The Pennsylvania Department of Environmental Protection (DEP) has fined a subsidiary of Halliburton Co. $1.8 million for 255 violations of the state’s Solid Waste Management Act between 1999 and 2011. The DEP on Tuesday said Halliburton had waived its right to appeal and signed a consent agreement for the fine against subsidiary Halliburton Energy Services. DEP became aware of the violations in 2011 during an inspection of a Homer City facility in Indiana County, PA. Inspectors discovered that Halliburton had stored, treated and transported hydrochloric acid waste without obtaining proper DEP permits. A further investigation revealed that the company had committed the violation on multiple occasions to 1999. DEP said between 1999 and 2011 Halliburton transported acidic waste that originated at well sites without identifying the waste as “hazardous,” without the proper trucking permits and without using a licensed hazardous waste transporter. Additionally, the company sent the waste to an unauthorized treatment and disposal operation. The DEP said no evidence suggests the waste handling caused any harm to the public or environment.

The Federal Energy Regulatory Commission on Thursday denied a rehearing request submitted by Gunpowder Riverkeeper and the Woodstock Residents, who had objected to the Commission’s Nov. 21, 2013 order granting Columbia Gas Transmission authority to construct and operate pipeline facilities in Baltimore and Harford counties in Maryland (see Daily GPI, Nov. 25, 2013). The groups “make no showing that they will be irreparably harmed” by the project, Commissioners said in their order. The Line MB Expansion is part of a system-wide, approximately $2 billion, five-year modernization program designed to improve Columbia’s aging infrastructure. The expansion calls for the phased construction of approximately 21.1 miles of 26-inch diameter pipeline from the current terminus of Columbia’s existing Line MB in Baltimore County to the existing Rutledge Compressor Station in Hartford County and associated facilities. The project, which the company estimates will cost about $132 million, is expected to be placed into service by the end of this year.

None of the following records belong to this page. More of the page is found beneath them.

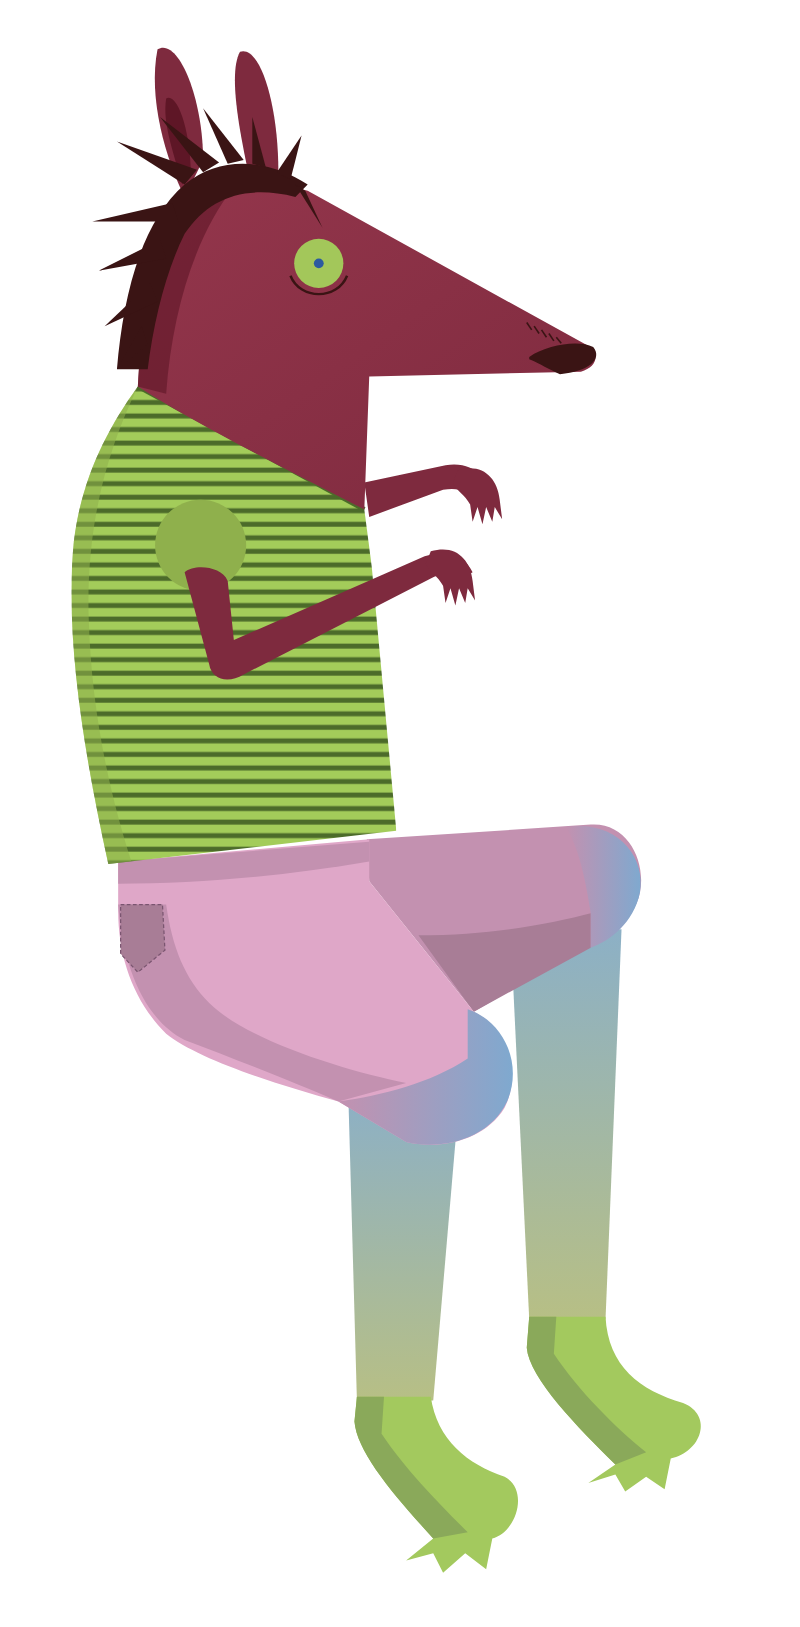
<!DOCTYPE html>
<html lang="en">
<head>
<meta charset="utf-8">
<title>Sitting Fox Creature</title>
<link rel="stylesheet" href="https://fonts.googleapis.com/css2?family=Roboto&display=swap">
<style>
  :root {
    --paper: #ffffff;
    --fur: #7e2a3e;
    --fur-light: #94364c;
    --fur-dark: #5e1626;
    --mane: #3a1414;
    --eye: #a3c75a;
    --pupil: #2c5aa0;
    --shirt: #a3cc5a;
    --shirt-shade: #8fb04c;
    --stripe: #4c6b2a;
    --shorts: #dfa7c8;
    --shorts-shade: #c391b0;
    --shorts-dark: #a87d96;
    --knee: #7fa9cf;
    --leg-top: #8cb0c6;
    --leg-bottom: #b7bf85;
    --foot: #a3c95e;
    --foot-shade: #8aa95a;
  }
  html, body { margin: 0; padding: 0; overflow: hidden; background: var(--paper); }
  body { width: 800px; height: 1627px; font-family: "Roboto", sans-serif; }
  svg { display: block; }
</style>
</head>
<body>
<svg width="800" height="1627" viewBox="0 0 650 1322" role="img" aria-label="A maroon fox creature in a striped green shirt and pink shorts, sitting">
  <defs>
    <linearGradient id="leg-fade" x1="0" y1="0" x2="0" y2="1">
      <stop offset="0" stop-color="var(--leg-top)"/>
      <stop offset="1" stop-color="var(--leg-bottom)"/>
    </linearGradient>
    <linearGradient id="knee-fade" x1="0" y1="0" x2="1" y2="0">
      <stop offset="0" stop-color="var(--shorts-shade)"/>
      <stop offset="1" stop-color="var(--knee)"/>
    </linearGradient>
    <linearGradient id="head-fade" x1="0" y1="0" x2="1" y2="1">
      <stop offset="0" stop-color="var(--fur-light)"/>
      <stop offset="1" stop-color="var(--fur)"/>
    </linearGradient>
    <pattern id="stripes" width="20" height="11" patternUnits="userSpaceOnUse">
      <rect width="20" height="11" fill="var(--shirt)"/>
      <rect y="6" width="20" height="4" fill="var(--stripe)"/>
    </pattern>
    <clipPath id="shirt-clip">
      <path d="M112 314 L296 414 L302 460 L322 675 L88 702 C70 620 52 520 60 440 C66 390 86 350 112 314 Z"/>
    </clipPath>
    <path id="claw-hand" d="M0 0 C20 -6 32 6 34 24 L36 40 L30 30 L28 42 L23 30 L20 44 L16 30 L12 42 L10 28 C6 20 -2 16 -4 10 Z"/>
  </defs>

  <g id="back-leg">
    <path d="M415 760 L505 755 L492 1072 L430 1072 Z" fill="url(#leg-fade)"/>
    <path d="M430 1070 L492 1070 C494 1110 520 1130 555 1140 C580 1150 570 1180 545 1185 L540 1210 L525 1200 L508 1212 L500 1198 L478 1205 L500 1190 C470 1160 430 1120 428 1095 Z" fill="var(--foot)"/>
    <path d="M430 1070 L452 1070 L450 1100 C470 1130 500 1160 525 1180 L500 1190 C470 1160 430 1120 428 1095 Z" fill="var(--foot-shade)"/>
  </g>

  <g id="front-leg">
    <path d="M283 890 L372 905 L352 1138 L290 1138 Z" fill="url(#leg-fade)"/>
    <path d="M290 1135 L350 1135 C355 1170 380 1190 410 1200 C430 1210 420 1245 400 1250 L395 1275 L378 1262 L360 1278 L352 1262 L330 1268 L352 1250 C320 1215 290 1180 288 1155 Z" fill="var(--foot)"/>
    <path d="M290 1135 L312 1135 L310 1165 C330 1195 360 1225 380 1245 L352 1250 C320 1215 290 1180 288 1155 Z" fill="var(--foot-shade)"/>
  </g>

  <g id="shorts">
    <path d="M298 682 L480 670 C510 668 525 700 520 725 C515 750 490 768 470 772 L385 822 L300 716 Z" fill="var(--shorts-shade)"/>
    <path d="M340 760 C400 760 450 750 480 742 L480 770 L385 822 Z" fill="var(--shorts-dark)"/>
    <path d="M460 672 C500 666 525 695 520 725 C515 750 495 765 480 770 L480 742 C475 710 470 690 460 672 Z" fill="url(#knee-fade)"/>
    <path d="M96 700 L300 682 L300 716 L385 822 C410 835 425 870 410 900 C395 925 360 935 330 928 L275 895 C220 880 160 860 135 840 C110 815 96 780 96 740 Z" fill="var(--shorts)"/>
    <path d="M96 700 L300 684 L300 700 C230 712 160 718 96 718 Z" fill="var(--shorts-shade)"/>
    <path d="M96 735 C100 790 120 830 150 845 C190 860 240 880 275 895 L330 880 C280 870 200 845 170 815 C150 795 140 770 135 735 Z" fill="var(--shorts-shade)"/>
    <path d="M98 735 L132 735 L134 772 L112 790 L98 775 Z" fill="var(--shorts-dark)" stroke="#7a5570" stroke-dasharray="3 2" stroke-width="1"/>
    <path d="M380 820 C410 830 425 865 412 895 C398 925 360 935 330 928 L275 895 C310 890 350 880 380 860 Z" fill="url(#knee-fade)"/>
  </g>

  <g id="shirt">
    <g clip-path="url(#shirt-clip)">
      <rect x="40" y="300" width="300" height="420" fill="url(#stripes)"/>
      <path d="M112 314 C90 360 70 420 72 500 C74 580 90 650 110 710 L40 710 L40 300 Z" fill="var(--shirt-shade)" opacity="0.55"/>
    </g>
    <path d="M112 314 L296 414" stroke="var(--stripe)" stroke-width="4"/>
  </g>

  <g id="back-arm">
    <path d="M296 392 L362 378 C385 374 398 390 400 405 L385 410 C380 398 372 396 360 398 L300 420 Z" fill="var(--fur)"/>
    <use href="#claw-hand" transform="translate(372 382)" fill="var(--fur)"/>
  </g>

  <g id="head">
    <path d="M128 40 C145 30 165 80 165 130 L150 160 C135 130 120 80 128 40 Z" fill="var(--fur)"/>
    <path d="M135 80 C145 75 155 110 155 140 L148 150 C140 120 132 100 135 80 Z" fill="var(--fur-dark)"/>
    <path d="M195 42 C212 36 228 90 226 150 L205 155 C195 110 185 60 195 42 Z" fill="var(--fur)"/>
    <path d="M112 314 C115 260 125 200 150 170 C175 150 215 145 250 155 L476 280 C488 286 486 298 472 302 L300 306 L296 414 C230 380 160 345 112 314 Z" fill="url(#head-fade)"/>
    <path d="M112 314 C115 260 125 200 150 170 C162 160 175 155 190 152 C160 190 140 250 135 320 Z" fill="var(--fur-dark)" opacity="0.6"/>
    <g id="mane" fill="var(--mane)">
      <path d="M95 300 C100 240 115 180 150 150 C180 125 220 130 250 150 L240 160 C200 150 170 160 150 190 C135 220 125 260 120 300 Z"/>
      <path d="M150 150 L95 115 L160 138 Z"/>
      <path d="M140 165 L75 180 L145 180 Z"/>
      <path d="M130 195 L80 220 L135 210 Z"/>
      <path d="M122 230 L85 265 L128 245 Z"/>
      <path d="M115 265 L95 300 L120 280 Z"/>
      <path d="M165 140 L130 95 L178 132 Z"/>
      <path d="M185 133 L165 88 L198 130 Z"/>
      <path d="M205 133 L205 95 L216 136 Z"/>
      <path d="M225 140 L245 110 L236 146 Z"/>
      <path d="M240 150 L262 185 L248 155 Z"/>
    </g>
    <circle cx="259" cy="214" r="20" fill="var(--eye)"/>
    <circle cx="259" cy="214" r="4" fill="var(--pupil)"/>
    <path d="M236 224 C244 244 274 244 282 224" fill="none" stroke="var(--mane)" stroke-width="2"/>
    <path d="M430 290 C445 280 470 276 482 282 C490 292 478 302 455 304 C445 300 440 296 430 292 Z" fill="var(--mane)"/>
    <g stroke="var(--mane)" stroke-width="1.3">
      <path d="M428 262 L432 268"/><path d="M434 265 L438 271"/><path d="M440 268 L444 274"/><path d="M446 271 L450 277"/><path d="M452 274 L456 279"/>
    </g>
  </g>

  <g id="front-arm">
    <circle cx="163" cy="443" r="37" fill="var(--shirt-shade)"/>
    <path d="M150 465 C158 458 180 460 185 472 L190 520 L345 452 C365 445 378 452 384 465 L372 472 C365 465 358 466 350 470 L198 548 C185 556 172 552 170 540 Z" fill="var(--fur)"/>
    <use href="#claw-hand" transform="translate(350 448)" fill="var(--fur)"/>
  </g>
</svg>
</body>
</html>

Anadarko Petroleum Corp.agreed to sell its Chinese subsidiary to a unit of Brightoil Petroleum (Holdings) Ltd. for $1.075 billion worth of stock. The subsidiary being sold owns The Woodlands, TX-based producer’s interests in the Bohai Bay field. In 2013 Anadarko’s net sales volumes from Bohai Bay averaged 11,000 b/d of oil. CEO Al Walker said the sale demonstrated a commitment to “active portfolio management.” The sale should close by the end of 2014.

The Federal Railroad Administration said it could take months to investigate the cause of a Norfolk-Southern Corp. (NS) crude-by-rail incident on Thursday morning after 21 of 120 cars derailed near Vandergrift, PA (see Shale Daily, Feb. 13). NS said at least 3,500 gallons of crude oil spilled from a tanker car. No injuries were reported, but 35 people were evacuated from MSI Corp., a specialty metals firm that was hit by one of the cars. NS, which is conducting an internal investigation, said the spill was contained to a parking lot and didn’t enter storm drains or nearby waterways.

STW Resources Holding Corp. (STW) said one of its subsidiaries has completed building two pipeline projects to serve producers in the Permian Basin and has been awarded a contract to complete a third pipeline now under construction. CEO Stanley Weiner told NGI on Wednesday that the two gas pipelines completed by subsidiary STW Pipeline Maintenance & Construction were five and eight miles in length and in the Midland area of West Texas. One of the pipelines measured eight-to-12 inches in diameter while the other was a 16-inch diameter pipe. Weiner said the third pipeline was also eight miles in length and also in West Texas. On Tuesday, STW said the subsidiary had been “awarded a third contract for a multi-mile pipeline, which presently is under construction and is in various stages [of] the bidding process for additional projects.”